Gaming addiction will now be listed amongst the recognized mental health disorders for the first time by the World Health Organization. In the 11th International Classification of Diseases (ICD), this condition known as the ‘gaming disorder’ will be included.
A draft document describes this condition as a ‘persistent pattern of recurring gaming behavior, which is so severe that it will take precedence over other interests of life.’ Many countries have private addiction clinics to treat such a condition but never has it been classified on such a mass scale.
This document contains a guide for the disorder and a classified abnormal behavior can be over a period of 12 months or more for an official diagnosis to be assigned. It also warns that if the pattern is severe, then this period can be shortened accordingly.
The WHO identifies the following symptoms;
- Increasing priority given to gaming
- To continue of increasing gaming periods even though the individual faces the negative consequences
- An impaired control over duration, frequency and intensity of gaming
Dr, Richard Graham, who is a leading specialist of this disorder, sympathized with gaming enthusiast who may not be addicted but will have confused parents limiting their activities. This is why gaming addiction is a disorder which is listed under a condition which needs further study.
In Japan, each month the internet giant alerts players as to the proposed amounts of times that should be allowed for games. These allow people to set limited hours for their children to play games. In comparison, the University of Oxford revealed in their study that children may spend a lot of hours staring at their screens, but they generally manage to synergize this with their daily activities.
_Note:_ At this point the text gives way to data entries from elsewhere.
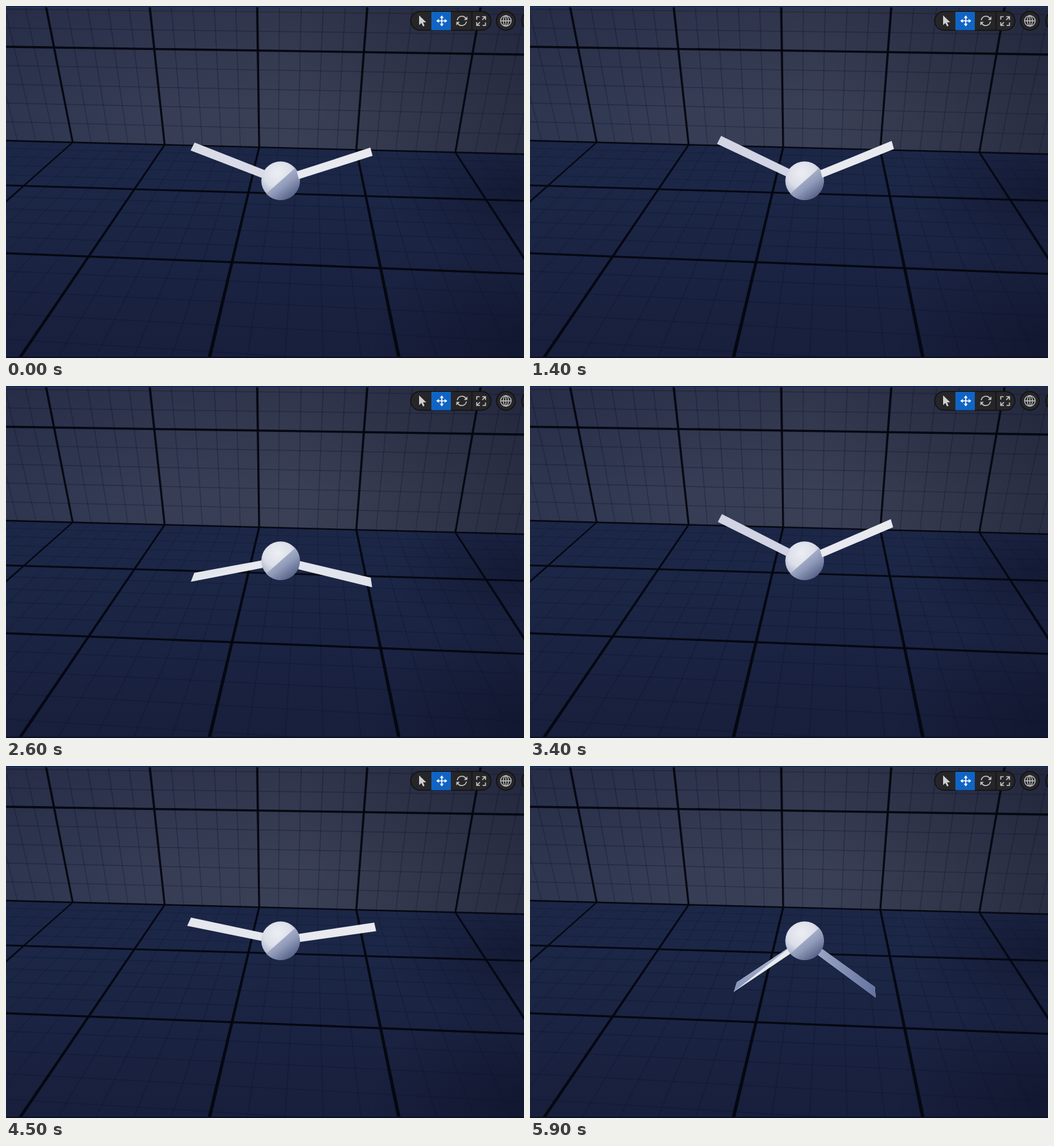
These frames come from a looping animation (800 by 544 pixels, 6 s). An HTML page:

```html
<!DOCTYPE html>
<html lang="en">
<head>
<meta charset="utf-8">
<title>Flapping wings</title>
<style>
html, body { margin: 0; width: 100%; height: 100%; overflow: hidden; background: #171e3c; }
svg { display: block; width: 800px; height: 544px; }
</style>
</head>
<body>
<svg viewBox="0 0 800 544" xmlns="http://www.w3.org/2000/svg">
  <defs>
    <linearGradient id="wall">
      <stop offset="0" stop-color="#2e354f"/><stop offset=".3" stop-color="#363d55"/>
      <stop offset=".55" stop-color="#3a4055"/><stop offset=".8" stop-color="#31364b"/>
      <stop offset="1" stop-color="#292e43"/>
    </linearGradient>
    <linearGradient id="wallShade" x2="0" y2="1">
      <stop offset="0" stop-color="#10142c" stop-opacity=".25"/><stop offset=".7" stop-color="#10142c" stop-opacity="0"/>
    </linearGradient>
    <linearGradient id="floor" x2="0" y2="1">
      <stop offset="0" stop-color="#1b2544"/><stop offset=".5" stop-color="#1c2747"/>
      <stop offset="1" stop-color="#181f3c"/>
    </linearGradient>
    <radialGradient id="gloom">
      <stop offset="0" stop-color="#0d1026" stop-opacity=".55"/><stop offset="1" stop-color="#0d1026" stop-opacity="0"/>
    </radialGradient>
    <radialGradient id="ball" cx=".42" cy=".3" r=".72">
      <stop offset="0" stop-color="#eceef3"/><stop offset=".5" stop-color="#dcdfe9"/>
      <stop offset=".8" stop-color="#b4bbd0"/><stop offset="1" stop-color="#747f9f"/>
    </radialGradient>
    <linearGradient id="shade" x1=".2" y1=".3" x2=".7" y2=".95">
      <stop offset="0" stop-color="#b4bcd2"/><stop offset=".5" stop-color="#8e99b8"/>
      <stop offset="1" stop-color="#566287"/>
    </linearGradient>
    <linearGradient id="duskLeft">
      <stop offset="0" stop-color="#8795ba"/><stop offset="1" stop-color="#b4bdd4"/>
    </linearGradient>
    <linearGradient id="duskRight">
      <stop offset="0" stop-color="#9aa6c6"/><stop offset="1" stop-color="#64739f"/>
    </linearGradient>
  </defs>
  <rect width="800" height="544" fill="url(#floor)"/>
  <ellipse cx="790" cy="285" rx="200" ry="115" fill="url(#gloom)"/>
  <ellipse cx="800" cy="520" rx="240" ry="170" fill="url(#gloom)"/>
  <path d="M0 0H800V229L0 208Z" fill="url(#wall)"/>
  <path d="M0 0H800V229L0 208Z" fill="url(#wallShade)"/>
  <g id="grid"></g>
  <path d="M0 .5H800" stroke="#111c36"/>
  <path d="M0 1.5H800" stroke="#17396a"/>
  <path d="M0 543H800" stroke="#0b1024" stroke-width="2"/>
  <g id="behind"></g>
  <g>
    <circle cx="424" cy="270" r="29.7" fill="url(#ball)"/>
    <path d="M402 290L446.5 250.5A29.7 29.7 0 0 1 402 290Z" fill="url(#shade)"/>
  </g>
  <g id="front"></g>
  <g id="toolbar" fill="none" stroke="#c4c4c6" stroke-width="1.6">
    <rect x="625" y="8.5" width="124" height="29" rx="14.5" fill="#262628" stroke="#101114" stroke-width="1.5"/>
    <path d="M719.5 9V37" stroke="#141416"/>
    <rect x="657" y="9" width="30" height="28.5" fill="#1065c4" stroke="none"/>
    <path d="M638 14.5V29.5L641.6 26.3L644 31.5L646.4 30.4L644.1 25.3H649Z" fill="#d0d0d2" stroke="none"/>
    <g stroke="#fff">
      <path d="M673 17V29M667 23H679"/>
      <path d="M673 14.5L676 18.5H670ZM673 31.5L676 27.5H670ZM664.5 23L668.5 20V26ZM681.5 23L677.5 20V26Z" fill="#fff" stroke="none"/>
    </g>
    <path d="M697 22A7.2 7.2 0 0 1 710 18.8M711 24A7.2 7.2 0 0 1 698 27.2"/>
    <path d="M712.5 16V21.5H707ZM695.5 30V24.5H701Z" fill="#c4c4c6" stroke="none"/>
    <path d="M735.5 21.5L740 17M735.5 16.5H740.5V21.5M732 25L727.5 29.5M732 30H727V25M727 21V16.5H731.5M740.5 25.5V30H736"/>
    <circle cx="772" cy="23" r="14.5" fill="#262628" stroke="#101114"/>
    <g stroke-width="1.3">
      <circle cx="772" cy="23" r="8.2"/><ellipse cx="772" cy="23" rx="3.9" ry="8.2"/>
      <path d="M764 23H780M772 15V31"/>
    </g>
    <circle cx="811" cy="23" r="14.5" fill="#262628" stroke="#101114"/>
  </g>
</svg>
<script>
const byId = id => document.getElementById(id);
const lerp = (a, b, t) => a + (b - a) * t;
const clamp = (v, lo, hi) => Math.min(hi, Math.max(lo, v));
const poly = (points, fill, opacity = 1) =>
  `<polygon points="${points.map(p => p.map(v => v.toFixed(2)).join()).join(' ')}" fill="${fill}" opacity="${opacity}"/>`;

// Room grid: main lines at whole steps, faint lines at every fifth of a step.
const wallTop = [62, 222, 388, 558, 733];
const wallFoot = [103, 245, 391, 541, 694];
function along(list, i) {
  const k = clamp(Math.floor(i), 0, list.length - 2);
  return lerp(list[k], list[k + 1], i - k);
}
const seamY = x => 208 + x * 21 / 800;
const rowLeft = k => 1 / (.002959 - .000503 * k) - 130;
const rowRight = k => 1 / (.003067 - .000555 * k) - 97;

function strip(x1, y1, x2, y2, w1, w2, main) {
  const upright = Math.abs(y2 - y1) > Math.abs(x2 - x1) * .5;
  const [dx, dy] = upright ? [.5, 0] : [0, .5];
  return poly([[x1 - w1 * dx, y1 - w1 * dy], [x1 + w1 * dx, y1 + w1 * dy],
    [x2 + w2 * dx, y2 + w2 * dy], [x2 - w2 * dx, y2 - w2 * dy]],
    main ? '#05070f' : '#10162f', main ? .95 : .36);
}

function drawGrid() {
  const faint = [], bold = [];
  const add = (main, ...line) => (main ? bold : faint).push(strip(...line, main));
  for (let n = -15; n <= 35; n++) {
    const i = n / 5, main = n % 5 === 0;
    const foot = along(wallFoot, i), footY = seamY(foot);
    add(main, along(wallTop, i), 2, foot, footY, main ? 3.6 : 1.6, main ? 3 : 1.2);
    add(main, foot, footY, 314 + 293 * (i - 2), 544, main ? 3.2 : 1.2, main ? 5.6 : 2);
  }
  for (let n = -2; n <= 5; n++) {
    const main = n % 5 === 0, w = main ? (n ? 2.4 : 3.4) : 1.4;
    add(main, 0, lerp(63, 208, n / 5), 800, lerp(75, 229, n / 5), w, w);
  }
  for (let n = 1; n < 15; n++) {
    const main = n % 5 === 0, w = main ? 2.4 + n * .08 : 1.1 + n * .05;
    add(main, 0, rowLeft(n / 5), 800, rowRight(n / 5), w, w);
  }
  byId('grid').innerHTML = faint.join('') + bold.join('');
}

// The wings rest until 500 ms, then beat about once a second. Zero degrees is the top of a beat.
const restPhase = 46;
const phaseAt = ms => ms < 500 ? restPhase : 35 + (ms - 1400) * .3582;
const liftAt = ms => -.106 + .86 * Math.cos(phaseAt(ms) * Math.PI / 180);

const grey = (r, g, b) => `rgb(${[r, g, b].map(Math.round).join()})`;

function wing(s, left) {
  const rise = 5 + 96 * s + 5 * (s * s - s ** 3) - (left ? 0 : 8);
  const reach = left ? 142.1 + 6.4 * s - 38.9 * s * s : 147.1 + 7 * s - 41.8 * s * s;
  const dx = left ? -reach : reach;
  const edge = left ? [2.8 + .6 * s, -6.6 + .9 * s] : [-1.3 - .8 * s, -7 + 1.2 * s];
  const point = (r, side, scale) =>
    [424 + dx * r + side * edge[0] * scale, 270 - rise * r + side * edge[1] * scale];
  const tipBack = point(1, 1, 1), tipFront = point(1, -1, 1);
  const rootBack = point(.19, 1, .92), rootFront = point(.19, -1, .92);
  const dim = left ? clamp((s - .2) * 52, 0, 28) : 0;
  const body = poly([tipBack, tipFront, rootFront, rootBack], grey(232 - dim, 234 - dim, 240 - dim * .6));
  const dusk = clamp((-s - .3) / .45, 0, 1);
  const shadow = left ? [tipBack, tipFront, rootBack] : [tipBack, tipFront, rootFront, rootBack];
  return body + (dusk ? poly(shadow, left ? 'url(#duskLeft)' : 'url(#duskRight)', dusk) : '');
}

function draw(ms) {
  const s = liftAt(ms);
  const wings = wing(s, true) + wing(s, false);
  byId('behind').innerHTML = s < .3 ? wings : '';
  byId('front').innerHTML = s < .3 ? '' : wings;
}

drawGrid();
const start = performance.now();
function tick() {
  const ms = (performance.now() - start) % 6000;
  draw(Math.floor(ms / 100) * 100);
  requestAnimationFrame(tick);
}
tick();
</script>
</body>
</html>
```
A lot of countries are currently grappling with this issue. South Korea for example had recently introduced a law to ban access of online games for children under the age of 16 in the time period of midnight to six in the a.m.
Dr Richard Graham, in his illustration of his research, said that he sees approximately 50+ cases of digital addiction which affects basic elements of people such as socializing, education, sleeping and eating. A prerequisite to his research was the question of whether the addiction is replacing thinking processes and preoccupation in the gamers’ neurological system.
Killian Mullan, another researcher in this field of study was quoted to have a different opinion. He said that people were of the opinion that children who spent time in front of screen, even if it was up to 24/7, their exclusion of other activities may not be due to addiction. His research stated that technology is being used for support a range of activities such as homework or the likes, and hence they cannot simply push this factor out.
Even in the case of adults, the spread of digital tech usage in a day is for a number of activities and whether this constitutes to addiction, is as mentioned above, still subject to further research.